*** Opening Given information ***

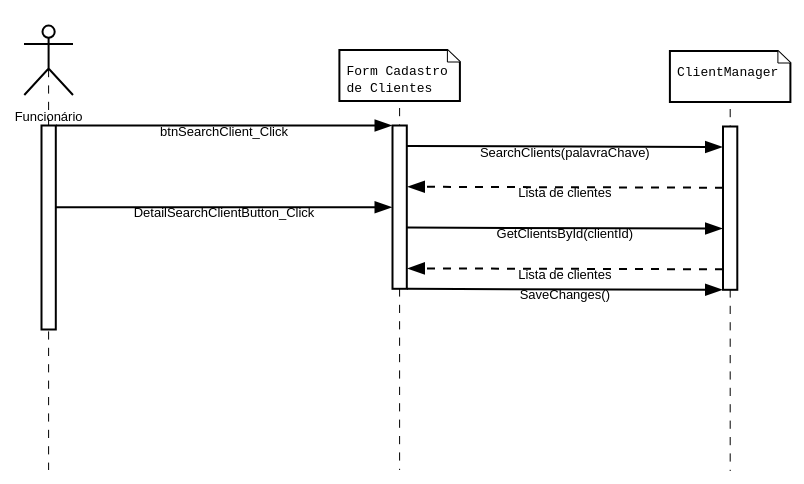
<!DOCTYPE html>
<html lang="pt">
<head>
<meta charset="utf-8">
<title>Diagrama de sequência: busca de clientes</title>
<style>
:root { --ink: #000; --paper: #fff; }
* { box-sizing: border-box; margin: 0; }
html, body { width: 804px; height: 484px; overflow: hidden; background: var(--paper); }
.diagram {
  position: relative; width: 804px; height: 484px; overflow: hidden;
  color: var(--ink); font: 13px/16px "Liberation Sans", Arial, sans-serif;
}
.drawing { position: absolute; inset: 0; display: block; }
.lifeline { stroke: var(--ink); stroke-width: 1; stroke-dasharray: 8.2 8.2; }
.shape { fill: var(--paper); stroke: var(--ink); stroke-width: 2; }
.fold { fill: var(--paper); stroke: var(--ink); stroke-width: 1; }
.figure { fill: none; stroke: var(--ink); stroke-width: 2; }
.message { stroke: var(--ink); stroke-width: 2; }
.reply { stroke-dasharray: 8 8; }
.head { fill: var(--ink); }
.label { position: absolute; transform: translateX(-50%); white-space: nowrap; }
.from-actor { left: 224px; }
.from-form { left: 564.8px; }
.actor-name { left: 48.6px; top: 109px; }
.participant {
  position: absolute; white-space: nowrap;
  font: 13px/17px "Liberation Mono", "Courier New", monospace;
}
</style>
</head>
<body>
<main class="diagram">
  <svg class="drawing" width="804" height="484" viewBox="0 0 804 484" aria-hidden="true">
    <defs>
      <polygon id="head-right" class="head" points="0,0 -18,-6.3 -18,6.3"/>
      <polygon id="head-left" class="head" points="0,0 18,-6.3 18,6.3"/>
      <g id="note">
        <path class="shape" d="M0 0H108L120.5 12V51H0Z"/>
        <path class="fold" d="M108 0V12H120.5"/>
      </g>
    </defs>

    <g id="lifelines">
      <line class="lifeline" x1="48.6" y1="69" x2="48.6" y2="470"/>
      <line class="lifeline" x1="399.6" y1="108" x2="399.6" y2="470"/>
      <line class="lifeline" x1="730.2" y1="109" x2="730.2" y2="471"/>
    </g>

    <g id="actor" class="figure">
      <circle cx="48.6" cy="31.7" r="6.1"/>
      <path d="M48.6 38V69M24 44H73M24.3 95L48.6 68.5L73 95"/>
    </g>

    <use href="#note" x="339.4" y="50"/>
    <use href="#note" x="669.9" y="51"/>

    <g id="activations">
      <rect class="shape" x="41.5" y="125.5" width="14.3" height="204"/>
      <rect class="shape" x="392.5" y="125.5" width="14.3" height="163.3"/>
      <rect class="shape" x="723" y="126.5" width="14.3" height="163.3"/>
    </g>

    <g id="messages">
      <line class="message" x1="56" y1="125.5" x2="378" y2="125.5"/>
      <use href="#head-right" x="392.5" y="125.5"/>
      <line class="message" x1="407" y1="146" x2="708" y2="147"/>
      <use href="#head-right" x="723" y="147"/>
      <line class="message reply" x1="723" y1="187.7" x2="420" y2="186.8"/>
      <use href="#head-left" x="407" y="186.8"/>
      <line class="message" x1="56" y1="207.2" x2="378" y2="207.2"/>
      <use href="#head-right" x="392.5" y="207.2"/>
      <line class="message" x1="407" y1="227.6" x2="708" y2="228.5"/>
      <use href="#head-right" x="723" y="228.5"/>
      <line class="message reply" x1="723" y1="269.3" x2="420" y2="268.4"/>
      <use href="#head-left" x="407" y="268.4"/>
      <line class="message" x1="407" y1="288.8" x2="708" y2="289.8"/>
      <use href="#head-right" x="723" y="289.8"/>
    </g>
  </svg>

  <p class="label actor-name">Funcionário</p>
  <p class="participant" style="left:346.5px;top:63px">Form Cadastro<br>de Clientes</p>
  <p class="participant" style="left:677px;top:64px">ClientManager</p>

  <p class="label from-actor" style="top:124px">btnSearchClient_Click</p>
  <p class="label from-form" style="top:145px">SearchClients(palavraChave)</p>
  <p class="label from-form" style="top:185px">Lista de clientes</p>
  <p class="label from-actor" style="top:205px">DetailSearchClientButton_Click</p>
  <p class="label from-form" style="top:226px">GetClientsById(clientId)</p>
  <p class="label from-form" style="top:267px">Lista de clientes</p>
  <p class="label from-form" style="top:287px">SaveChanges()</p>
</main>
</body>
</html>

*** Closing Given information ***

What is needed » Where a line of the entries contains the word "body", copy that line.

Result of this exercise »
html, body { width: 804px; height: 484px; overflow: hidden; background: var(--paper); }
<body>
</body>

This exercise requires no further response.